- To continue this venture towards website development with an E-zine focus
- Work with other Non Governmental organizations old and new towards similar focus and objectives
- To find common ground on issues affecting GLBTQ and straight friendly persons in Jamaica towards tolerance and harmony
- Exposing homophobic activities and suggesting corrective solutions
- To formalise GLBTQ Jamaica's activities in the long term
- Continuing discussion on issues affecting GLBTQ people in Jamaica and elsewhere
- Welcoming, examining and implemeting suggestions and ideas from you the viewing public
- Present issues on HIV/AIDS related matters in a timely and accurate manner
- Assist where possible victims of homophobic violence and abuse financially, temporary shelter(my home) and otherwise
- Track human rights issues in general with a view to support for ALL
Information & Disclaimer
Individuals who are mentioned or whose photographs appear on this site are not necessarily Homosexual, HIV positive or have AIDS.
This blog contains pictures that may be disturbing. We have taken the liberty to present these images as evidence of the numerous accounts of homophobic violence meted out to alledged gays in Jamaica.
Faces and names witheld for the victims' protection.
This blog not only watches and covers LGBTQ issues in Jamaica and elsewhere but also general human rights and current affairs where applicable.
This blog contains HIV prevention messages that may not be appropriate for all audiences.
If you are not seeking such information or may be offended by such materials, please view labels, post list or exit.
Since HIV infection is spread primarily through sexual practices or by sharing needles, prevention messages and programs may address these topics.
This blog is not designed to provide medical care, if you are ill, please seek medical advice from a licensed practioner
Thanks so much for your kind donations and thoughts.
As for some posts, they contain enclosure links to articles, blogs and or sites for your perusal, use the snapshot feature to preview by pointing the cursor at the item(s) of interest.
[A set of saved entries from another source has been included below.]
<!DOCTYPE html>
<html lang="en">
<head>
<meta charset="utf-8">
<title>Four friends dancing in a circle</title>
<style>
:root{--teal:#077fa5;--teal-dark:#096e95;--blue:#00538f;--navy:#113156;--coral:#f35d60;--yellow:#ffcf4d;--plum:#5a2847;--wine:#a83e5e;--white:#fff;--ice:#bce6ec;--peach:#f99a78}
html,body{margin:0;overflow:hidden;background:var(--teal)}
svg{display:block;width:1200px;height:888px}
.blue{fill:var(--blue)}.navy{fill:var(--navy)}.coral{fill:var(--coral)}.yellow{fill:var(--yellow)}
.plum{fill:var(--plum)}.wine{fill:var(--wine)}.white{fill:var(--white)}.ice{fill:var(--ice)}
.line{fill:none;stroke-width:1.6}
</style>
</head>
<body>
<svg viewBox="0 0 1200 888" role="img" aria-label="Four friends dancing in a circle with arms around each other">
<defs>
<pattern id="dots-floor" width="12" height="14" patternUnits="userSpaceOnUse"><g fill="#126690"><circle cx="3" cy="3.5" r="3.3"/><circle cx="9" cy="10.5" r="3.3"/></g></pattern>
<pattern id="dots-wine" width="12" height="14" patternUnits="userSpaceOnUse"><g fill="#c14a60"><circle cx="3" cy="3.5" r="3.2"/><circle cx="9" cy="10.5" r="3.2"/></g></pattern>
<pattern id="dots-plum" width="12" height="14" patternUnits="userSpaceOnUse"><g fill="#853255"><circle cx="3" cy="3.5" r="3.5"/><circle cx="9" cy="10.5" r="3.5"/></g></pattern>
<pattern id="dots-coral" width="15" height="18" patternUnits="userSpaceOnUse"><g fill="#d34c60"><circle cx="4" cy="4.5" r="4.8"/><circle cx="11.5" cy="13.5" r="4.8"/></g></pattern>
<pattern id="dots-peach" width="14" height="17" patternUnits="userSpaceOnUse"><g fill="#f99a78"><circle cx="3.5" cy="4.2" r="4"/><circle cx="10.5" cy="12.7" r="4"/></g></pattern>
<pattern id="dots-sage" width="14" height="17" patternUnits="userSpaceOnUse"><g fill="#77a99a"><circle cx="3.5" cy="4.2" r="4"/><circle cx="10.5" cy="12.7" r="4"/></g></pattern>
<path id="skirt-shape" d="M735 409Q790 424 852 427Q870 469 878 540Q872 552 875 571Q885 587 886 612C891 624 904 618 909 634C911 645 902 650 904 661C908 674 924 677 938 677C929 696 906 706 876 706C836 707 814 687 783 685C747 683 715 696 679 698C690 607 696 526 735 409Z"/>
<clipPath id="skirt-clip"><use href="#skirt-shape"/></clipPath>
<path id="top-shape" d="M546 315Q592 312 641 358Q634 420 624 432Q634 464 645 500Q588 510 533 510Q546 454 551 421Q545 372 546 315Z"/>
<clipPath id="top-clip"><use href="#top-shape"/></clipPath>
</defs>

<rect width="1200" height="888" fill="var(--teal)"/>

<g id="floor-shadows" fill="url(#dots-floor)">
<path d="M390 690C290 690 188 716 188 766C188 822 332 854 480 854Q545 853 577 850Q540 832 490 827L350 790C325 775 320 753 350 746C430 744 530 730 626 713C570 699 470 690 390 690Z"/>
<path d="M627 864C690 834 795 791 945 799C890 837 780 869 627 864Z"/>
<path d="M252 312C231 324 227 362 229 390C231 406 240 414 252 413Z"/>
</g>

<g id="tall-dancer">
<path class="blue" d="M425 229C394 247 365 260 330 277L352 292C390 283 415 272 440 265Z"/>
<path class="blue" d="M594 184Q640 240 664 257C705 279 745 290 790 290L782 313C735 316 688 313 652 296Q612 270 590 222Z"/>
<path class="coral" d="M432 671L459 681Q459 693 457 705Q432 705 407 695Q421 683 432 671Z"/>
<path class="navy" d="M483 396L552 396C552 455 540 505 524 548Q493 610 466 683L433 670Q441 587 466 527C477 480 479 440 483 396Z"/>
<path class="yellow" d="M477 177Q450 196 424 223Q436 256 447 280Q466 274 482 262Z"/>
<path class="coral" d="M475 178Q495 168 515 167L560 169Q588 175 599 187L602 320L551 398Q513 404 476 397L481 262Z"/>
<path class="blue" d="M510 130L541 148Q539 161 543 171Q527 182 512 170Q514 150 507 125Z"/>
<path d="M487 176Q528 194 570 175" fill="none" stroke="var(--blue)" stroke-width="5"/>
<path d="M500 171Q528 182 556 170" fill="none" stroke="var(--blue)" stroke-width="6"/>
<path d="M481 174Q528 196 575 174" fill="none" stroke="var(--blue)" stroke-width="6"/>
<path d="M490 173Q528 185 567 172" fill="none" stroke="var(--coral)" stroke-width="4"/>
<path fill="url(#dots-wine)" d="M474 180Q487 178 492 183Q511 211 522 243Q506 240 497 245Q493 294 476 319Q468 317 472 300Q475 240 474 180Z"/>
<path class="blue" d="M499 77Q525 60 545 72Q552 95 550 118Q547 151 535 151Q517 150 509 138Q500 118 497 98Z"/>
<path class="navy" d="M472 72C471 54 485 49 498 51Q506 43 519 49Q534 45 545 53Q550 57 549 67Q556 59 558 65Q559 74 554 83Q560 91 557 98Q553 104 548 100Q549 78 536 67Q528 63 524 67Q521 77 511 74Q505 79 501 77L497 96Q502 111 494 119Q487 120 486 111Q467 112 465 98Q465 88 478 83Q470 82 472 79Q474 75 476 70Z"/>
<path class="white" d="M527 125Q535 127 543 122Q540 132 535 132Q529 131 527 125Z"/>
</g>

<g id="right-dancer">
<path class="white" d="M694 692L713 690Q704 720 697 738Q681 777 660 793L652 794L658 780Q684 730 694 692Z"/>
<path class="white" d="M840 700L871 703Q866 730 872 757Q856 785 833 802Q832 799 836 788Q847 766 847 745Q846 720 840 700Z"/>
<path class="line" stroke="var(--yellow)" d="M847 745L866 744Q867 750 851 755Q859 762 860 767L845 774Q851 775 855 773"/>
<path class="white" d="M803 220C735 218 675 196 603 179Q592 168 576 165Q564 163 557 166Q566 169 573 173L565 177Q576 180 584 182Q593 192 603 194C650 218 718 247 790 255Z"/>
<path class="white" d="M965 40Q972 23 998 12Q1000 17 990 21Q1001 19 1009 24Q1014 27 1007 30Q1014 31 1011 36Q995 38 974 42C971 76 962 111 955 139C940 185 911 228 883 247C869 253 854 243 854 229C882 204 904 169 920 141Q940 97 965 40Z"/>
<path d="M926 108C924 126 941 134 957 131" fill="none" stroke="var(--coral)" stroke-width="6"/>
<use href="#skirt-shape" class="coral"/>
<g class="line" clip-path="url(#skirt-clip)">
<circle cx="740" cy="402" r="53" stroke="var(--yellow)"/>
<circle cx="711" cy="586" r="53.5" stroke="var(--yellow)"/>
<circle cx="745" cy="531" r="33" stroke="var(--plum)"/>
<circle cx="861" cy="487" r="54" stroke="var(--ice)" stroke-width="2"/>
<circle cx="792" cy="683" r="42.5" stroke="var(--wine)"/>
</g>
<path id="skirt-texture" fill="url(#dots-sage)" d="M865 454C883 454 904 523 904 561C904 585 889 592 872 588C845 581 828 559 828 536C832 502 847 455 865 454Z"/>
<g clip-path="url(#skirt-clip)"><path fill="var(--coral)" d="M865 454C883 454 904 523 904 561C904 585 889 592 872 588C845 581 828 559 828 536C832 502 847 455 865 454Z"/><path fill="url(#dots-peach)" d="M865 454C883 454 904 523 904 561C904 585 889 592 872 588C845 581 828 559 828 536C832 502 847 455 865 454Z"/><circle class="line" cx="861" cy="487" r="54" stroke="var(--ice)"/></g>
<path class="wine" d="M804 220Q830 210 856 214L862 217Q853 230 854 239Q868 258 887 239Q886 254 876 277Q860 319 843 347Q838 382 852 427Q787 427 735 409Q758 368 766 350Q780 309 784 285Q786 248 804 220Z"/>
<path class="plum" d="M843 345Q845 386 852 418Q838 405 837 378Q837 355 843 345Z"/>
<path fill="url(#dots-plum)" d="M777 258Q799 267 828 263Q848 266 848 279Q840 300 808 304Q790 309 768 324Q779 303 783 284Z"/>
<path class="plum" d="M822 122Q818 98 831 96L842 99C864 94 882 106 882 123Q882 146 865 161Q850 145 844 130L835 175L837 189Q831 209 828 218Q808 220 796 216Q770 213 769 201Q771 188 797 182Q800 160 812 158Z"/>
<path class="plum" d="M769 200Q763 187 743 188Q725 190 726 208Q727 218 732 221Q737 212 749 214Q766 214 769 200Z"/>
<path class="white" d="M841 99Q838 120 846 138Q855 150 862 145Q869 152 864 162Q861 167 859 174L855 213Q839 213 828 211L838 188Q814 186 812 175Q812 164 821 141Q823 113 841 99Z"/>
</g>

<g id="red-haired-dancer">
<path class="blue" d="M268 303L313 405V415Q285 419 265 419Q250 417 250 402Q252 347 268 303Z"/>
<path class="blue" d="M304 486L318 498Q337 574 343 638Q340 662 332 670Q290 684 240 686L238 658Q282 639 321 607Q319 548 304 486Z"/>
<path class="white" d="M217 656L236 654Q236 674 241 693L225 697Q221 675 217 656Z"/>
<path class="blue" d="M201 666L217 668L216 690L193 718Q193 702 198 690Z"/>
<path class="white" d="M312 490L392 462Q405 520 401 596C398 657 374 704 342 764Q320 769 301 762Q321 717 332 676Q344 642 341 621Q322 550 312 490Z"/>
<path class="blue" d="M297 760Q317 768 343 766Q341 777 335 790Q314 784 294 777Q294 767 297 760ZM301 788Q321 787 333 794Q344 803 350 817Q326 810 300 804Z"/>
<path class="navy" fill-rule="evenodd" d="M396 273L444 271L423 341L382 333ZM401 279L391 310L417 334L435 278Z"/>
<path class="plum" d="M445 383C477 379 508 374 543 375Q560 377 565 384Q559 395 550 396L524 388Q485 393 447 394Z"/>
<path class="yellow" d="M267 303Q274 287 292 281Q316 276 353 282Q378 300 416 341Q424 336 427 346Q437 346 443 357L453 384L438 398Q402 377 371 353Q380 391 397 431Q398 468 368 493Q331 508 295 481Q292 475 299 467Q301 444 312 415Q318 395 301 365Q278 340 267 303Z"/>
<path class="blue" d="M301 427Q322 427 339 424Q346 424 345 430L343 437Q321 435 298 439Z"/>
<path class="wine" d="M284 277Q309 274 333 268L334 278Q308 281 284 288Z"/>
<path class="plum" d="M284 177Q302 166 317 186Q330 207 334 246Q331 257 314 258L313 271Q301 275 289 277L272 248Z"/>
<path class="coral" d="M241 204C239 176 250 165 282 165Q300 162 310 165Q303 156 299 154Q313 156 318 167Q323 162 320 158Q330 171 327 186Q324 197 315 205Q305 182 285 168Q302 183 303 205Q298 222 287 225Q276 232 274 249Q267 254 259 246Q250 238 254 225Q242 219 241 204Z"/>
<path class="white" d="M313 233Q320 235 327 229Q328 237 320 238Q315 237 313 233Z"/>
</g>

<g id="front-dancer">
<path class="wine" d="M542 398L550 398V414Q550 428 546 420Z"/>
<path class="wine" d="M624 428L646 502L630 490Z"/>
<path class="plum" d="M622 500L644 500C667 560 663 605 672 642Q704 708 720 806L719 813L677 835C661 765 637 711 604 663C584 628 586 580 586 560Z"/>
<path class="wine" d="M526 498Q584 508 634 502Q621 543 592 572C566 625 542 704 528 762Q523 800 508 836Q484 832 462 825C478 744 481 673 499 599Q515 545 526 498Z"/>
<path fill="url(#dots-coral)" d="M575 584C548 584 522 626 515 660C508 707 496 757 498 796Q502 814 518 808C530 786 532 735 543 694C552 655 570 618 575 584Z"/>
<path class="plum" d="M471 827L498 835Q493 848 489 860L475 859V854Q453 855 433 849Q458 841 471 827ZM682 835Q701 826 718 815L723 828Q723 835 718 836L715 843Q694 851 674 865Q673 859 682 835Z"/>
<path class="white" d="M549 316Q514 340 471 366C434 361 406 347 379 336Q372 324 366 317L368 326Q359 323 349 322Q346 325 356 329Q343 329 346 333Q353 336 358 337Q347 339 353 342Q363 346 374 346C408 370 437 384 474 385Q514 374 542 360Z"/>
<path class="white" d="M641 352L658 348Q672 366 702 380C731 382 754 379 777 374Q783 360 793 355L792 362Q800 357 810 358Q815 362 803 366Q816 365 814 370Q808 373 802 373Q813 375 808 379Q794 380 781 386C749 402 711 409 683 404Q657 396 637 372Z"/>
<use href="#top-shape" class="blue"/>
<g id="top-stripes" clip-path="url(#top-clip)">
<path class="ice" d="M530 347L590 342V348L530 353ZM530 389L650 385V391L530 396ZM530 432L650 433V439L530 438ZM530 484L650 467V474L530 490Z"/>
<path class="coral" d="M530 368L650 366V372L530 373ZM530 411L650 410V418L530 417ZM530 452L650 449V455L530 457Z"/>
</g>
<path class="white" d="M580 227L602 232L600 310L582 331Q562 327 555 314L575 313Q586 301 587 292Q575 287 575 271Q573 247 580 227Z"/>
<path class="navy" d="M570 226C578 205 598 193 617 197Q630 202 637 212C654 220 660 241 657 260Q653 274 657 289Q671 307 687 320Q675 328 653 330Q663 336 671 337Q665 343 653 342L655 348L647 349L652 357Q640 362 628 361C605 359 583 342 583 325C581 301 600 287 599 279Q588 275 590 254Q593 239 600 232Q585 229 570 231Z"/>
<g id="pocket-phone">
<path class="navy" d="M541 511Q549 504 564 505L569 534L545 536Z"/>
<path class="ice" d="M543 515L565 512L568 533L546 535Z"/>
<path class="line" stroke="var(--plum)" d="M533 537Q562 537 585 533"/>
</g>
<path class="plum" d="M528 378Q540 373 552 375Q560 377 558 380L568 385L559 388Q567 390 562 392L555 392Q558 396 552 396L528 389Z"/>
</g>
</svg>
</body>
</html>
Such item(s) have a small white dialogue box icon appearing to their top right hand side.
Recent Homophobic Incidents
CLICK HERE for related posts/labels and HERE from the gayjamaicawatch's BLOG containing information I am aware of. If you know of any such reports or incidents please contact firstname.lastname@example.org
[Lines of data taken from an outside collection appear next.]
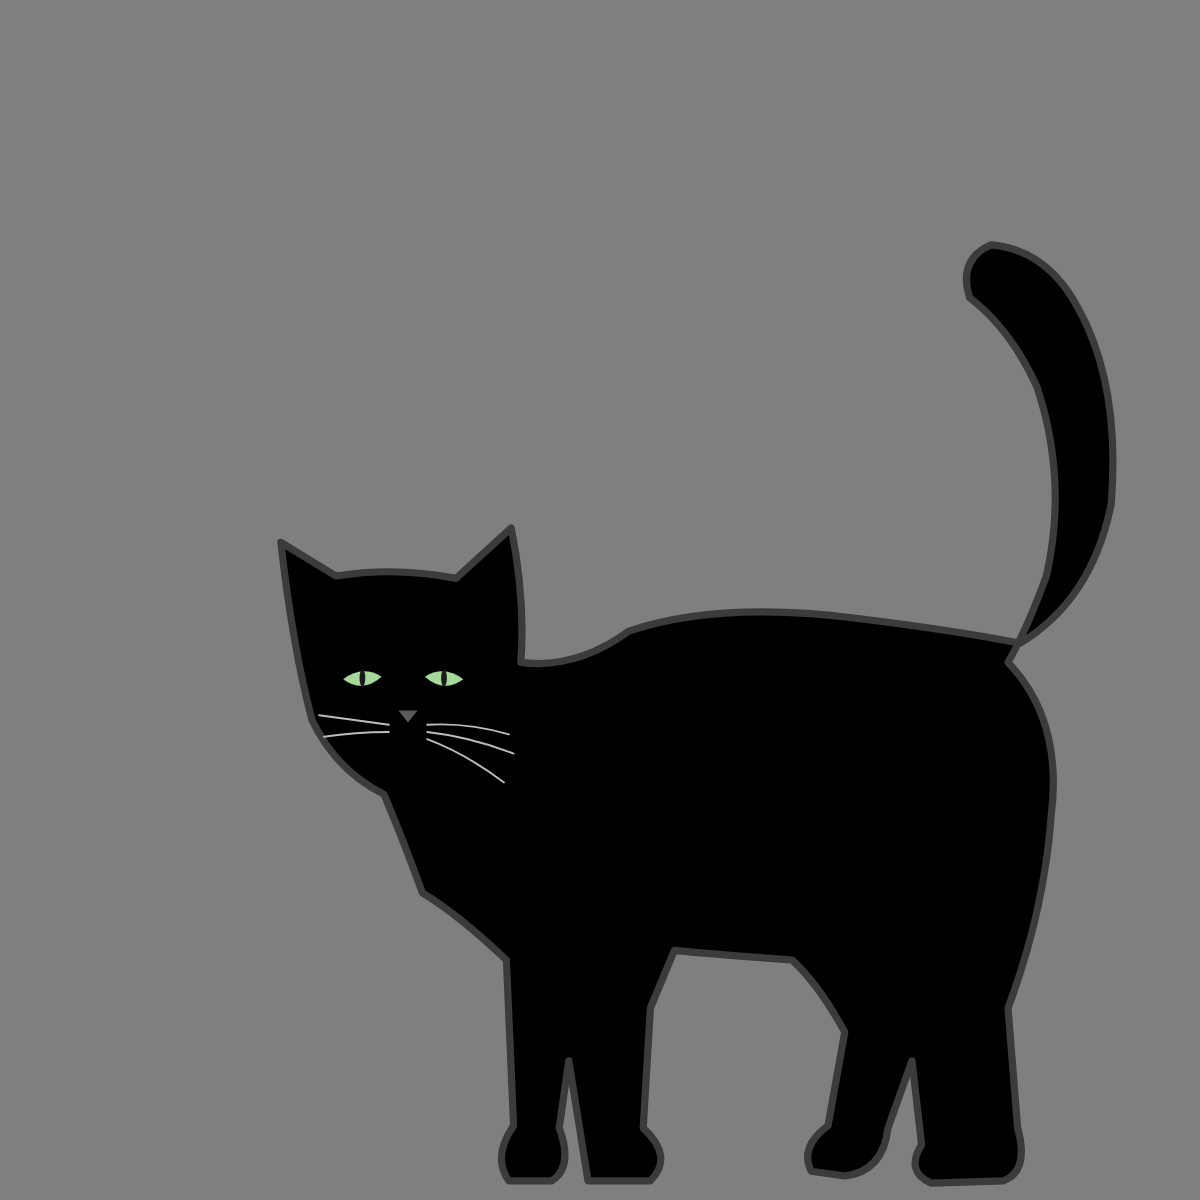
<!DOCTYPE html>
<html lang="en">
<head>
<meta charset="utf-8">
<title>Black Cat</title>
<link rel="stylesheet" href="https://fonts.googleapis.com/css2?family=Inter&display=swap">
<style>
  :root {
    --backdrop: #7f7f7f;
    --fur: #000000;
    --fur-edge: #3b3b3b;
    --iris: #a6d89a;
    --pupil: #1a1a1a;
    --nose: #5a5a5a;
    --whisker: #bdbdbd;
  }
  html, body {
    margin: 0;
    padding: 0;
    width: 1200px;
    height: 1200px;
    overflow: hidden;
    background: var(--backdrop);
    font-family: "Inter", sans-serif;
  }
  .artboard {
    display: block;
    width: 1200px;
    height: 1200px;
  }
  .cat-body { fill: var(--fur); stroke: var(--fur-edge); stroke-width: 3; stroke-linejoin: round; }
  .cat-iris { fill: var(--iris); }
  .cat-pupil { fill: var(--pupil); }
  .cat-nose { fill: var(--nose); }
  .cat-whisker { stroke: var(--whisker); stroke-width: 0.8; fill: none; stroke-linecap: round; }
</style>
</head>
<body>
<svg class="artboard" viewBox="0 0 500 500" role="img" aria-label="Black cat standing with arched tail, looking sideways">
  <defs>
    <g id="eye">
      <path class="cat-iris" d="M-8,0 Q0,-6 8,-1 Q0,6 -8,0 Z"/>
      <ellipse class="cat-pupil" cx="0" cy="-0.5" rx="1.2" ry="3.6"/>
    </g>
  </defs>
  <rect width="500" height="500" fill="var(--backdrop)"/>
  <g class="black-cat">
    <path class="cat-body" d="M117,226 L140,240 Q165,236 190,241 L213,220 Q219,250 217,276 Q240,279 262,263 Q300,250 360,258 Q400,263 425,268 Q455,250 463,210 Q467,160 449,128 Q436,104 413,102 Q399,108 404,124 Q421,137 432,161 Q445,200 436,240 Q428,262 420,276 Q443,300 438,340 Q435,380 420,420 L424,470 Q429,488 418,492 L388,493 Q377,488 384,477 L380,442 L370,470 Q368,488 352,490 L338,488 Q333,478 345,469 L352,430 Q341,410 330,400 Q302,398 281,396 L271,420 L268,470 Q281,482 271,492 L245,492 L237,442 L233,470 Q239,486 230,492 L212,492 Q205,482 214,469 L211,400 Q191,381 176,372 Q168,350 160,331 Q140,321 130,300 Q122,270 117,226 Z"/>
    <use href="#eye" x="151" y="283"/>
    <use href="#eye" x="185" y="283" transform="scale(-1,1) translate(-370,0)"/>
    <path class="cat-nose" d="M166,296 L174,296 L170,301 Z"/>
    <g class="whiskers">
      <path class="cat-whisker" d="M162,302 Q148,300 133,298"/>
      <path class="cat-whisker" d="M162,305 Q148,305 135,307"/>
      <path class="cat-whisker" d="M178,302 Q195,301 212,306"/>
      <path class="cat-whisker" d="M178,305 Q196,307 214,314"/>
      <path class="cat-whisker" d="M178,308 Q194,314 210,326"/>
    </g>
  </g>
</svg>
</body>
</html>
What to do if you are attacked (News You Can Use)
Try to reason with the attacker: Establish communication with the person. This takes a lot of courage. However, a conversation may change the intention of an attacker.
Do not try anything foolish: If you know outmanoeuvring the attacker is impossible, do not try it.
Do not appear to be afraid: Look the attacker in the eye and demonstrate that you are not fearful.
This may have a psychological effect on the individual.
The police 119
Crime Stop 311
Steps to Take When Contronted or Arrested by Police
b) Only give name and address and no other information until a lawyer is present to assist
c) Try to be polite even if the scenario is tensed) Don’t do anything to aggravate the situation
e) Every complaint lodged at a police station should be filed and a receipt produced, this is not a legal requirement but an administrative one for the police to track reports
f) Never sign to a statement other than the one produced by you in the presence of the officer(s)
g) Try to capture a recording of the exchange or incident or call someone so they can hear what occurs, place on speed dial important numbers or text someone as soon as possible
h) File a civil suit if you feel your rights have been violatedi) When making a statement to the police have all or most of the facts and details together for e.g. "a car" vs. "the car" represents two different descriptions
j) Avoid having the police writing the statement on your behalf except incases of injuries, make sure what you want to say is recorded carefully, ask for a copy if it means that you have to return for it